(Photo copyright © by Kaj Halberg)
Sarcoptic mange is a disease among dogs, caused by mites of the species Sarcoptes scabiei, which tunnel through the skin, causing intense itching. The hair loss mainly stems from the dog scratching itself to relieve the irritation.
These pariah dogs in India are almost hairless due to severe attacks of sarcoptic mange. (Photos copyright © by Kaj Halberg)
Many dogs are quite intelligent and can learn many tricks.
Kathmandu, Nepal. (Photo copyright © by Kaj Halberg)

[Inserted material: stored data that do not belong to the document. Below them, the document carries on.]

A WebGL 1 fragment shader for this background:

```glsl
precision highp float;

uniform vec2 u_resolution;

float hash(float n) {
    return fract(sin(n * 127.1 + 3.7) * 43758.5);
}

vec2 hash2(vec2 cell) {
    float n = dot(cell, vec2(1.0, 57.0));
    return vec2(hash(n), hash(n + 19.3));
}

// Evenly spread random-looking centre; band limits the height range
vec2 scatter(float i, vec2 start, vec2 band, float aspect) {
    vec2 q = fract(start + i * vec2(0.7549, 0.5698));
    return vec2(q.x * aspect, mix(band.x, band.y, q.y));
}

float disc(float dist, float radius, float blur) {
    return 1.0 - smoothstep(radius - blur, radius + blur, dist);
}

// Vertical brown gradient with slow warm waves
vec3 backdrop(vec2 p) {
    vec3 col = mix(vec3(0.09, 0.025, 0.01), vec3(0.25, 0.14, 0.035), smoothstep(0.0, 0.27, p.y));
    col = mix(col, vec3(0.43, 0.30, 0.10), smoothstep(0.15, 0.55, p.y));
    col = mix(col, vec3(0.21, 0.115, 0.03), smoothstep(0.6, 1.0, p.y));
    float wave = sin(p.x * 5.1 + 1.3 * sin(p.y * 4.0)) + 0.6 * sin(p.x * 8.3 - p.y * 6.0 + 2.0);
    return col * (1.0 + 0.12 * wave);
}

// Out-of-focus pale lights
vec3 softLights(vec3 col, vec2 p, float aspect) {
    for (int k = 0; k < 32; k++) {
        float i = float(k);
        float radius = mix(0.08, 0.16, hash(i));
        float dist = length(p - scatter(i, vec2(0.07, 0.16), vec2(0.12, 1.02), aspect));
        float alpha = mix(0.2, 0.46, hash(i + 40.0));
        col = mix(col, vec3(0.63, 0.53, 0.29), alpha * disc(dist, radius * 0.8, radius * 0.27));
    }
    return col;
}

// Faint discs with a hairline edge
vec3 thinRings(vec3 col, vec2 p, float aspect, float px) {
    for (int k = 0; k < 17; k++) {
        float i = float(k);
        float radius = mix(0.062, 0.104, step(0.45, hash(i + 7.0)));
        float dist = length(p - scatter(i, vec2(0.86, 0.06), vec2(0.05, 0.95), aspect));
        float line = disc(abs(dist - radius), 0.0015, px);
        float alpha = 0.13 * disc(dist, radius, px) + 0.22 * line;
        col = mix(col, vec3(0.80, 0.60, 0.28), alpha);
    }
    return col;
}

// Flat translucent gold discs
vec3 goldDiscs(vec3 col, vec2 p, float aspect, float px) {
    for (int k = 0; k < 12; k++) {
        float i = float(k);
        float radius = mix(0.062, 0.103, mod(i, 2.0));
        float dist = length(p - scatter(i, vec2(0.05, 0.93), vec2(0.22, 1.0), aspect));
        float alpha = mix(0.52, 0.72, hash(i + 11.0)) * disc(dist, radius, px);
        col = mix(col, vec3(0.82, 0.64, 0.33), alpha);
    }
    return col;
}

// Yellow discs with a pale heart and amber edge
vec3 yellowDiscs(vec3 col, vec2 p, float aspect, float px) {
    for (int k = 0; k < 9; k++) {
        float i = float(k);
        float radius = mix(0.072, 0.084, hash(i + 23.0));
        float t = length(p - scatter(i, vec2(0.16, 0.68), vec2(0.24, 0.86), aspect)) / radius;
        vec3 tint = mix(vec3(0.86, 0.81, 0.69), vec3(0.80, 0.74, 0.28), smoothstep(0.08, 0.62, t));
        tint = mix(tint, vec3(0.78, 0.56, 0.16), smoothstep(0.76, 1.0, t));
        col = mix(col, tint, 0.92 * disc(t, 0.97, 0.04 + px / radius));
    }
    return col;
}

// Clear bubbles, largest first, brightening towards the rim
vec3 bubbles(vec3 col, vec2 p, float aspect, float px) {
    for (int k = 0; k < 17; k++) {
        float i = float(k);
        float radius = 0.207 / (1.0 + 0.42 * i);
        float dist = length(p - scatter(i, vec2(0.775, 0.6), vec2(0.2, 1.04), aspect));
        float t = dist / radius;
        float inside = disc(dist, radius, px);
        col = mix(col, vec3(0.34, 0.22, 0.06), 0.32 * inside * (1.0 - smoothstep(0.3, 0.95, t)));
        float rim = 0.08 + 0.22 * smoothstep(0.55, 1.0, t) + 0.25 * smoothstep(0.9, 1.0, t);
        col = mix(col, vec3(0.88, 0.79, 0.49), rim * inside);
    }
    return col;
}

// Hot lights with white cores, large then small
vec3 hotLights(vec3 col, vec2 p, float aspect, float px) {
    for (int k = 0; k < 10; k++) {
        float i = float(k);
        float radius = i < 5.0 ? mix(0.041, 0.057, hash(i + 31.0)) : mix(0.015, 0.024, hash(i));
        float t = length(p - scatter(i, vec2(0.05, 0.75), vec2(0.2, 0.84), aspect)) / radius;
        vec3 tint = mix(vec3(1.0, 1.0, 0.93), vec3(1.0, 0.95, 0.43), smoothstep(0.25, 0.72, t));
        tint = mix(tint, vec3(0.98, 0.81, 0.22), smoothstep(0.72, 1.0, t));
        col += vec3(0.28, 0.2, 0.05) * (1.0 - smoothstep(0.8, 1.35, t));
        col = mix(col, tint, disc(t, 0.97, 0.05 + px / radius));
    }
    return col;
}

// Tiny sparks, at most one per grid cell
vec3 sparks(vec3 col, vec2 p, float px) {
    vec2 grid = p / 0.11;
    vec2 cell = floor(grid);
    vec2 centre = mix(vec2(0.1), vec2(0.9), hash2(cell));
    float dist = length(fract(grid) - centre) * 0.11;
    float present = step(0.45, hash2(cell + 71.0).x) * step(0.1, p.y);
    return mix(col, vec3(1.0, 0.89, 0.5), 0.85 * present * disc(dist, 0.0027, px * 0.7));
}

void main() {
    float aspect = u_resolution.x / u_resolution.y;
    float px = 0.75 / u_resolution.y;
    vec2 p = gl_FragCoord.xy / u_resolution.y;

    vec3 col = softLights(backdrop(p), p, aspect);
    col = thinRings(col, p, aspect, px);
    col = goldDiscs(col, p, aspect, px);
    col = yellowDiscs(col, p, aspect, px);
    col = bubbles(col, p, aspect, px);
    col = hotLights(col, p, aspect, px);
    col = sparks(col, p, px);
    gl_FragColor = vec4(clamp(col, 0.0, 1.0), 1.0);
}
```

Dipávali, or Tihar, popularly called Festival of Lights, is a very important Hindu festival, which lasts five days. The second day, Kukur Puja, is dedicated to the dog, which plays an important role in Hinduism, as it guides the souls of the deceased to the god of death, Yama, for judgement. In the morning, the family places a red tika mark on the forehead of the dog, and a malla (a garland of marigolds) is draped around its neck. The dog is worshipped with incense, whereupon huge amounts of food are presented to it, before the family itself eat breakfast.
This dog in the village of Sauraha, southern Nepal, has been adorned during the Dipávali festival. (Photo copyright © by Kaj Halberg)
In many cities around the world, it is now the law that you must clean up after your dog. For this purpose, plastic bags are often provided.
Here you can collect a plastic bag for your dog’s droppings, Taichung, Taiwan. (Photo copyright © by Kaj Halberg)
Dogs in art
It is no wonder that the dog is often depicted in art, and elsewhere. Below is a selection of pictures, showing various depictions of dogs.
Wall painting in a tribal village near Dongshih, Taichung, depicting a hunter with a Formosan hunting dog and a bagged wild boar (Sus scrofa). It is created by people from the indigenous Atayal tribe Tian Gou (‘Heavenly Dog’). – Other pictures depicting Taiwanese indigenous art may be seen on the page Culture: Tribal art of Taiwan. (Photo copyright © by Kaj Halberg)
This house wall in the village of Saint Rhémy, Aosta Valley, northern Italy, has been adorned with a carving, depicting a Saint Bernard dog and an edelweiss (Leontopodium alpinum). This beloved plant is described on the page Plants: Flora of the Alps and the Pyrenees. (Photo copyright © by Kaj Halberg)
This sculpture, depicting a happy dog with a pup, is exhibited in the Wenara Wana Temple (popularly called ‘Monkey Forest’), Ubud, Bali, Indonesia. (Photo copyright © by Kaj Halberg)
Hunting dogs, carved in wood as decoration, Kalø Hunting Lodge, Rønde, eastern Jutland, Denmark. (Photo copyright © by Kaj Halberg)
This poster in the city of Taichung, Taiwan, advertising sugarcane drink, depicts a bulldog, pulling a cart full of sugarcane. (Photo copyright © by Kaj Halberg)
Wood carving, depicting a dog, lying on its back, Fanø, Denmark. (Photo copyright © by Kaj Halberg)
This sign in Bühlertal, Black Mountains, southern Germany, reads as follows: “Watch out! Free-running dog. Postman 5, Burglars 3, Cats 6.” (Photo copyright © by Kaj Halberg)
Artsy food: Dog, made from sticky rice, Puli, Taiwan. (Photo copyright © by Kaj Halberg)
Previously, on the Danish island of Fanø, the majority of the male population were fishermen or sailors. The sailors often brought home two porcelain dogs – originally English artwork from the 1800s. The wives placed the dogs on a window sill, and, as the story goes, they were facing outwards when the husband was at sea, and inwards when he was home.
Porcelain dogs on a window sill, Sønderho, Fanø. The husband is at sea! (Photo copyright © by Kaj Halberg)
Dollman, G. 1937. The Basenji Dog. Journal of the Royal African Society 36 (143): 148-149.
Lindblad-Toh, K. et al. 2005. Genome sequence, comparative analysis and haplotype structure of the domestic dog. Nature 438 (7069): 803-819.
Skoglund, P. 2015. Ancient wolf genome reveals an early divergence of domestic dog ancestors and admixture into high-latitude breeds. Current Biology 25 (11): 1515-19.
(Uploaded September 2017)
(Latest update August 2023)